Band â€â€œ James Marsters
Album â€â€œ Like A Waterfall
Label â€â€œ Brave Vessel Publishing/Self Released
Release date â€â€œ 2007 (bought on Halloween at a convention)
Sounds like â€â€œ Blues-rock, by the way of any act that has appeared at the Bronze between seasons 1-3 of Buffy The Vampire Slayer.
Appearances can be deceiving and none-more-so than James Marsters, who I always had down as a British punk rocker thanks to his brilliant performance as the peroxide blonde vampire Spike from Buffy The Vampire Slayer. When I found out several years ago that he was actually an American and led a band called Ghost of the Robot, who were Bronze material through and through, I was quite shocked and obviously a massive idiot for realising that this man wasnâ€™t of British descent. Nowadays, Marsters looks less like Billy Idol, and channels the look of a hip-university Dean with a stylish perm, but still has those magnificent cheek bones that you could ski down.
‘Like A Waterfallâ€™ is Marstersâ€™s second solo album and sees the former trenchcoat wearing bloodsucker mix his college pop-rock shenanigans with a heavy dose of the blues. Although from hearing opening track ‘Not A Millionaireâ€™ it seemsÃ‚Â former-William The BloodyÃ‚Â has been listening to far too much Los Campesinos. Handclaps? Check. Twee-as-hell choruses? Check. Gentle soft-rock, bouncy pop melodies that are as catchy as hell? Check. The complete unexpected nature of this opener lends a certain charm and youthful exuberance to proceedings that are quite out of character, yet rather brilliant. Even the little â€œyeaaahhh yeah!â€Â harmonies inject a lazy, summery vibe. On ‘Donâ€™t Worry Sonâ€™ and ‘Birth of the Bluesâ€™ Marsters attempts to emulate Jon Spencer. To some extent, he achieves this by exuding the similar arrogance and strut of the Blues Explosion frontman. The rather bizarre garbled vocals on the latter (which Iâ€™m guessing are Marstersâ€™ attempt an emulating a professional blues musician) however should have been cut â€â€œ they lack any real meaning and add a cringing element to proceedings. However, the melody and guitar-work, whilst a standard blues-riff, is admirable, especially ‘Donâ€™t Worry Sonâ€™ which sounds like something that would soundtrack a sleepy cop drama series, blasting from the speakers of the grizzled protagonist and his quest for order and peace in a small mining community.
‘Looking At Youâ€™ has a She & Him vibe â€â€œ soft indie rock, with Melissa Giattino (stage performer according to google) providing some pleasant female-backing vocals to the country-twang of Marstersâ€™s almost Southern-drawl and Creedence-instrumental backing.

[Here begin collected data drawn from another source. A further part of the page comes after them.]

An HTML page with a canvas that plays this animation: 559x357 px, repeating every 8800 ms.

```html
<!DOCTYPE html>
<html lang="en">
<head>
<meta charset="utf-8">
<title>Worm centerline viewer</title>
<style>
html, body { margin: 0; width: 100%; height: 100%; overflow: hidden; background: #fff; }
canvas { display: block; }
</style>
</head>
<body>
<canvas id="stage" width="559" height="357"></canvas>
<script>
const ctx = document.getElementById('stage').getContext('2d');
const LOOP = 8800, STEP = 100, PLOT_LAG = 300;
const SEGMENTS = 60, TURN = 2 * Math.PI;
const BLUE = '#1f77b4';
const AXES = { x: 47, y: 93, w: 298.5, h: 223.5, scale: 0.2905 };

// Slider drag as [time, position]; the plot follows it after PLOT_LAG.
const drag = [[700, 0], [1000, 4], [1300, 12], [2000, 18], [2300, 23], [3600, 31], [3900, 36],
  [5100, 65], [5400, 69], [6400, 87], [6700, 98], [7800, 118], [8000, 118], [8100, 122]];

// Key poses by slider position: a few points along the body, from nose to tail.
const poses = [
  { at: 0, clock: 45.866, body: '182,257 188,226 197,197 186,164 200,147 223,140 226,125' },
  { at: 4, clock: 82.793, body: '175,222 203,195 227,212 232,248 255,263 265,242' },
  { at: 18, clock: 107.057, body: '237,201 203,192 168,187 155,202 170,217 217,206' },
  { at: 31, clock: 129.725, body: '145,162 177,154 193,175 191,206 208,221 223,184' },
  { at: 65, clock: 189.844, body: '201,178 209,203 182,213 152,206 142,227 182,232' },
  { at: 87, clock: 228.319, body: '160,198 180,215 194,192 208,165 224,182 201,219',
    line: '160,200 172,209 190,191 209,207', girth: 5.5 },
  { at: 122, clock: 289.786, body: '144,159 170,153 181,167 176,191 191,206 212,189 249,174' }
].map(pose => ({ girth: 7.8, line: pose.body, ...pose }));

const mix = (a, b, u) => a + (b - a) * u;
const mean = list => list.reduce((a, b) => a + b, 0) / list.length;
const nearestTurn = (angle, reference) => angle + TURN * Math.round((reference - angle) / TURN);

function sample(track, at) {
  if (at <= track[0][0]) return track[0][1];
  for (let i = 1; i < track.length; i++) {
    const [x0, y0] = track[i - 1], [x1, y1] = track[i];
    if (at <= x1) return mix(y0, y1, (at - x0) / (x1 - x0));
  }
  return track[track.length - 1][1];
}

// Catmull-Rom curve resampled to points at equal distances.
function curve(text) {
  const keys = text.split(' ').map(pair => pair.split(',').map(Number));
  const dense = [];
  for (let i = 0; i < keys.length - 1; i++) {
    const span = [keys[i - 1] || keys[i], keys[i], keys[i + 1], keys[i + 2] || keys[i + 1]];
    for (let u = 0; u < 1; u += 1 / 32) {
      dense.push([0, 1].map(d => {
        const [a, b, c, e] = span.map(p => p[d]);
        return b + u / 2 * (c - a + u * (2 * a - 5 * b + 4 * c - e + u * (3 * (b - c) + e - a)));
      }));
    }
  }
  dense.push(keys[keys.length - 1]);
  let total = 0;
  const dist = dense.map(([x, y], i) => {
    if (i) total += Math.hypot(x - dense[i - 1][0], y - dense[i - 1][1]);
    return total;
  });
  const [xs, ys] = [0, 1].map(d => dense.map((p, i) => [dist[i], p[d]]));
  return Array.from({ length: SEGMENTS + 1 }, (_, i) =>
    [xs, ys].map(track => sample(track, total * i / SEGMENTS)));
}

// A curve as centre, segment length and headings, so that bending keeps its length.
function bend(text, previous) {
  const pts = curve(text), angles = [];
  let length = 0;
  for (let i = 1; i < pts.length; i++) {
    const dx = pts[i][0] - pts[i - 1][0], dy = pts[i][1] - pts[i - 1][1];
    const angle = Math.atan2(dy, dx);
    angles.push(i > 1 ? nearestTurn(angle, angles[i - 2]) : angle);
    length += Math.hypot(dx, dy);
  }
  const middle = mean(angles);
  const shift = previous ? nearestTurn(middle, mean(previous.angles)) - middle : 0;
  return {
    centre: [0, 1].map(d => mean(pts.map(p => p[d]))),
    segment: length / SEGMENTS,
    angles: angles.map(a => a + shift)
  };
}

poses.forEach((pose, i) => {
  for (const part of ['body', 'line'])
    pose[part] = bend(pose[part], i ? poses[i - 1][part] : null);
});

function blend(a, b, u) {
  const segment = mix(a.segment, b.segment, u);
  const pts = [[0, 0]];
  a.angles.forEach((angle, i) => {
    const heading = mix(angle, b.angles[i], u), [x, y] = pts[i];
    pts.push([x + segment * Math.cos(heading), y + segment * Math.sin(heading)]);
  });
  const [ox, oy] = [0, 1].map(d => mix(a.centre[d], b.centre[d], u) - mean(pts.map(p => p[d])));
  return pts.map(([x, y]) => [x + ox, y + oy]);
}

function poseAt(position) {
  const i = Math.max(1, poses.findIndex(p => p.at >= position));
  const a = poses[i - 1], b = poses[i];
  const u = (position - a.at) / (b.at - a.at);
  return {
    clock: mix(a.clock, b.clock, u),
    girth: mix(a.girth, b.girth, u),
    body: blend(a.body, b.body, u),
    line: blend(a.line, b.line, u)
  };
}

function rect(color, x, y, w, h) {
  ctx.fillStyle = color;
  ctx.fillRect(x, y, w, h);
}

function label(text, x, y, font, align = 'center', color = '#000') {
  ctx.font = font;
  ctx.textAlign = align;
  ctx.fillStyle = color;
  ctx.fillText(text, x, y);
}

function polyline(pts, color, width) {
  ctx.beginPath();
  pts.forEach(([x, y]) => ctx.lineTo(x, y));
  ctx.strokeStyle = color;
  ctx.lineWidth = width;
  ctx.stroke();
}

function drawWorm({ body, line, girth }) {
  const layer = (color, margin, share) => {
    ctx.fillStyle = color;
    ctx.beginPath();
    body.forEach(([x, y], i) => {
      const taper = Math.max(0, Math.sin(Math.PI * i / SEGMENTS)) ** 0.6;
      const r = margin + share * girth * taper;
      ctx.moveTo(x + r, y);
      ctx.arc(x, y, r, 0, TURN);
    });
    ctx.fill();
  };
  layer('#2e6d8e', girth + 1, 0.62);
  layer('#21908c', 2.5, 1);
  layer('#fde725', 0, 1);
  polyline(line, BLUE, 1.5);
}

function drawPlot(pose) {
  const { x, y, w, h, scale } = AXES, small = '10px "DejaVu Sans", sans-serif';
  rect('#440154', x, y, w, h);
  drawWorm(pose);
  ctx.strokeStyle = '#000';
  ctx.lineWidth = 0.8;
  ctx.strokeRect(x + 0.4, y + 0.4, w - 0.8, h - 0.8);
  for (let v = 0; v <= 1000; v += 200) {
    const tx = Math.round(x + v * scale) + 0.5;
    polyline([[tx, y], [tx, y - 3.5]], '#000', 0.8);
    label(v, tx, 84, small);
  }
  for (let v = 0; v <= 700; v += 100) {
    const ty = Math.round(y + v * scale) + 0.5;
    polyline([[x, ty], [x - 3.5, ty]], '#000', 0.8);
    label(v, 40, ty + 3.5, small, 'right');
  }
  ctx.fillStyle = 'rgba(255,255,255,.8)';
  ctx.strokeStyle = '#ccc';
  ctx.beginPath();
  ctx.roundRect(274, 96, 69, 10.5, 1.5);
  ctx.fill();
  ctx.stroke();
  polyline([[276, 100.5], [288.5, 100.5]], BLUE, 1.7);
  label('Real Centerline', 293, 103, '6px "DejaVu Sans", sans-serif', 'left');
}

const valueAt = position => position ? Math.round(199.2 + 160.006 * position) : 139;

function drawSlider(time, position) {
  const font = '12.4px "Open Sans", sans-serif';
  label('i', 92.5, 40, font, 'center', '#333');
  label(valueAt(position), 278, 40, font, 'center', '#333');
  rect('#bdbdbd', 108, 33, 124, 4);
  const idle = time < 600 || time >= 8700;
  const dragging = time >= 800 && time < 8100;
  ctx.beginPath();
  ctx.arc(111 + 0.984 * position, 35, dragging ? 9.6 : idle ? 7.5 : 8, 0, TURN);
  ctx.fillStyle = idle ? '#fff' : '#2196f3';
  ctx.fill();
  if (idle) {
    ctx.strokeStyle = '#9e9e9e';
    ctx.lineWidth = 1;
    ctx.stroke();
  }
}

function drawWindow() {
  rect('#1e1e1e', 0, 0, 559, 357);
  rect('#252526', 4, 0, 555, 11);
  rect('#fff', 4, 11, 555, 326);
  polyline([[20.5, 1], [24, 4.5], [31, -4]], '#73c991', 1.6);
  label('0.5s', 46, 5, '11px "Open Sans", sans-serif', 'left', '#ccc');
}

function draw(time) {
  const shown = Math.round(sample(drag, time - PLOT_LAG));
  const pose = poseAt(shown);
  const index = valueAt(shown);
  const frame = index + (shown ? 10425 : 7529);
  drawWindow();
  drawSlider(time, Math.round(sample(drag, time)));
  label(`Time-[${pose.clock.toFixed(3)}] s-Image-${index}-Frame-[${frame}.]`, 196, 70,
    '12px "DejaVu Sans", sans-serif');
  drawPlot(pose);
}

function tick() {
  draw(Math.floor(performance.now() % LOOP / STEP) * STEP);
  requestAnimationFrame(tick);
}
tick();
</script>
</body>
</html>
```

The intro to ‘White Hot Girlsâ€™ shares many similarities to ‘Kick Out The Jamsâ€™ (and strangely ‘Love Everybodyâ€™ by POTUSA), albeit sounding cleaner and tighter, whilst the main body of the song has Marsters take on the suave, debonair nature of a strutting rock star and appears to channel the cocky arrogance of a certain blonde vampire.
‘Louiseâ€™ is Radio Sunnydale to the max; featuring the kind of catchy, bouncing guitar jaunt that is infectious as it is cheesy. However, when the song finally kicks into gear with its 70s riffs, wailing chords and stubborn drum patterns itâ€™s ultimately rewarding, if a little short.

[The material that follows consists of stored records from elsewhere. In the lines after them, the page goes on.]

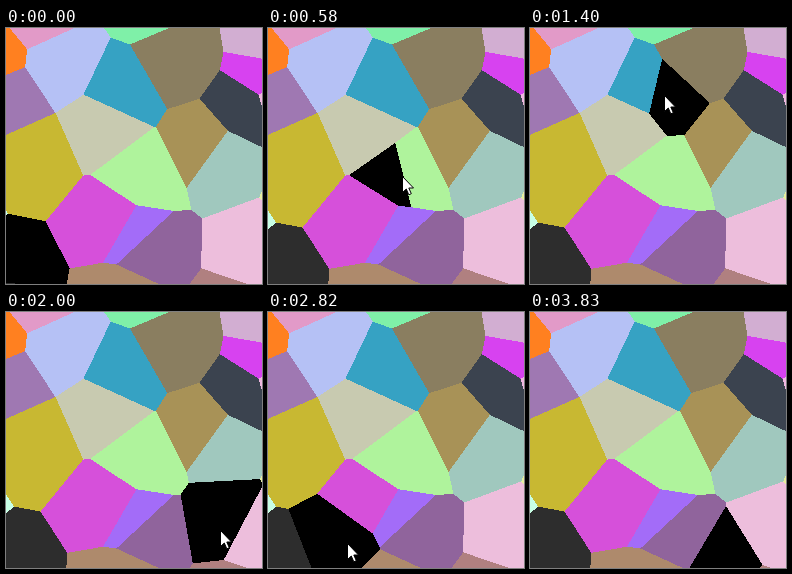
An HTML page with a canvas for the animation above (5.04 s loop, 256 by 256 pixels).

```html
<!DOCTYPE html>
<html lang="en">
<head>
<meta charset="utf-8">
<title>Voronoi cells</title>
<style>
html, body { margin: 0; width: 100%; height: 100%; overflow: hidden; background: #000; }
canvas { display: block; width: 256px; height: 256px; }
</style>
</head>
<body>
<canvas id="stage" width="256" height="256"></canvas>
<script>
const SIZE = 256, LOOP = 5040;
const ctx = document.getElementById('stage').getContext('2d');

// Fixed sites: x, y, colour
const sites = [
  [-18.5, 27, 0xff8020], [34, -16.5, 0xe29ac8], [57.5, 35.5, 0xb5c1f5],
  [145, -26, 0x7ff0a8], [113, 62, 0x36a2c3], [168.5, 30, 0x8a7e60],
  [265, 14, 0xd2aed2], [259, 48.5, 0xd742f0], [239, 80, 0x3b434f],
  [197, 117, 0xa89257], [136, 147.5, 0xaff39c], [215, 130, 0xa0c8be],
  [97.5, 96, 0xc8cab0], [0.5, 73, 0x9f78b2], [25, 128, 0xc8b832],
  [105.5, 194, 0xd650da], [127, 206.5, 0xa36cf8], [140.5, 221, 0x90649c],
  [249.5, 223, 0xedbedc], [118.5, 269, 0xae8a6c], [228, 286.5, 0xb08080],
  [0, 262, 0x2d2d2d], [-60, 185, 0xc8ffe6], [307, 168, 0xe8f0a0],
  [270.3, 71, 0xf0b8e0]
];

// Black site over time: start, x, y, then the pointer tip where it runs ahead
const moves = [
  [0, 1, 247], [200, 160, 163], [360, 148, 145], [580, 134, 148],
  [780, 99, 142], [980, 78, 140], [1180, 70, 93], [1400, 134, 67],
  [1600, 221, 92], [1800, 234, 116], [2000, 219, 207, 214, 218],
  [2200, 193, 232], [2400, 133, 233], [2620, 84, 248], [2820, 79, 231],
  [3020, 78, 229], [3220, 72, 161], [3430, 74, 160],
  [3630, 118.5, 208.5, 125, 215], [3830, 198, 255]
];

const arrow = new Path2D('M.5 .5V16.5L4.3 13L6.8 18.8L9.3 17.7L6.8 12H11.5Z');

function drawCells(x0, y0) {
  const all = [...sites, [x0, y0, 0]];
  const image = ctx.createImageData(SIZE, SIZE);
  const pixels = new DataView(image.data.buffer);
  for (let y = 0, i = 0; y < SIZE; y++) {
    for (let x = 0; x < SIZE; x++, i += 4) {
      let best = Infinity, colour = 0;
      for (const [sx, sy, c] of all) {
        const d = (x - sx) ** 2 + (y - sy) ** 2;
        if (d < best) { best = d; colour = c; }
      }
      pixels.setUint32(i, colour * 256 + 255);
    }
  }
  ctx.putImageData(image, 0, 0);
}

function drawPointer(x, y) {
  ctx.save();
  ctx.translate(Math.round(x), Math.round(y));
  ctx.fillStyle = '#fff';
  ctx.strokeStyle = '#000';
  ctx.fill(arrow);
  ctx.stroke(arrow);
  ctx.restore();
}

let shown = -1;
function frame(now) {
  const t = now % LOOP;
  const step = moves.findLastIndex(m => m[0] <= t);
  if (step !== shown) {
    shown = step;
    const [, x, y, tipX = x, tipY = y] = moves[step];
    drawCells(x, y);
    if (step > 0 && step < moves.length - 1) drawPointer(tipX, tipY);
  }
  requestAnimationFrame(frame);
}
frame(0);
</script>
</body>
</html>
```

‘When I Was A Babyâ€™ steers the listener back on to the ‘bluesâ€™ element, with the songâ€™s subject matter focusing mainly on the discovery of the genre and getting to grips with playing and adapting to itâ€™s style. Marsters does a fair job; his voice hums with the same drive and passion, dipping from a deep sombre rumble, to a yelping, strangled wail. Although, I canâ€™t help feel if his voice was a little harsher, more ragged in its delivery, then it would send shivers up the listenerâ€™s spine, rather than a faint tingle. The laid-back surf-guitar riff, heavy-saxophone parp and scattered drum beats give the track a jazz-vibe of improvised meandering and complement the vocal lead.
It might just be my imagination or my want for Marsters to dip into his English accent again, but ‘London Cityâ€™ certainly has that Brit-twang bubbling on the surface, especially the opening verse. Itâ€™s again, another relaxed affair, showing the smooth, gracious tone of his voice, offset by gentle pop-harmony. ‘Up On Meâ€™ follows a similar path, albeit less atmospheric-pop, but with the addition of a well-crafted guitar solo.
Ultimately, ‘Like A Waterfallâ€™ is a strong second album from James Marsters; containing the right amount of hooks, memorable choruses and some interesting variations in style that could divide the opinion of the fans of his earlier work, but I guess this is the process a musician goes through in order to develop and expand their sound. Recommended (if you can find it that is!)
By Ross Macdonald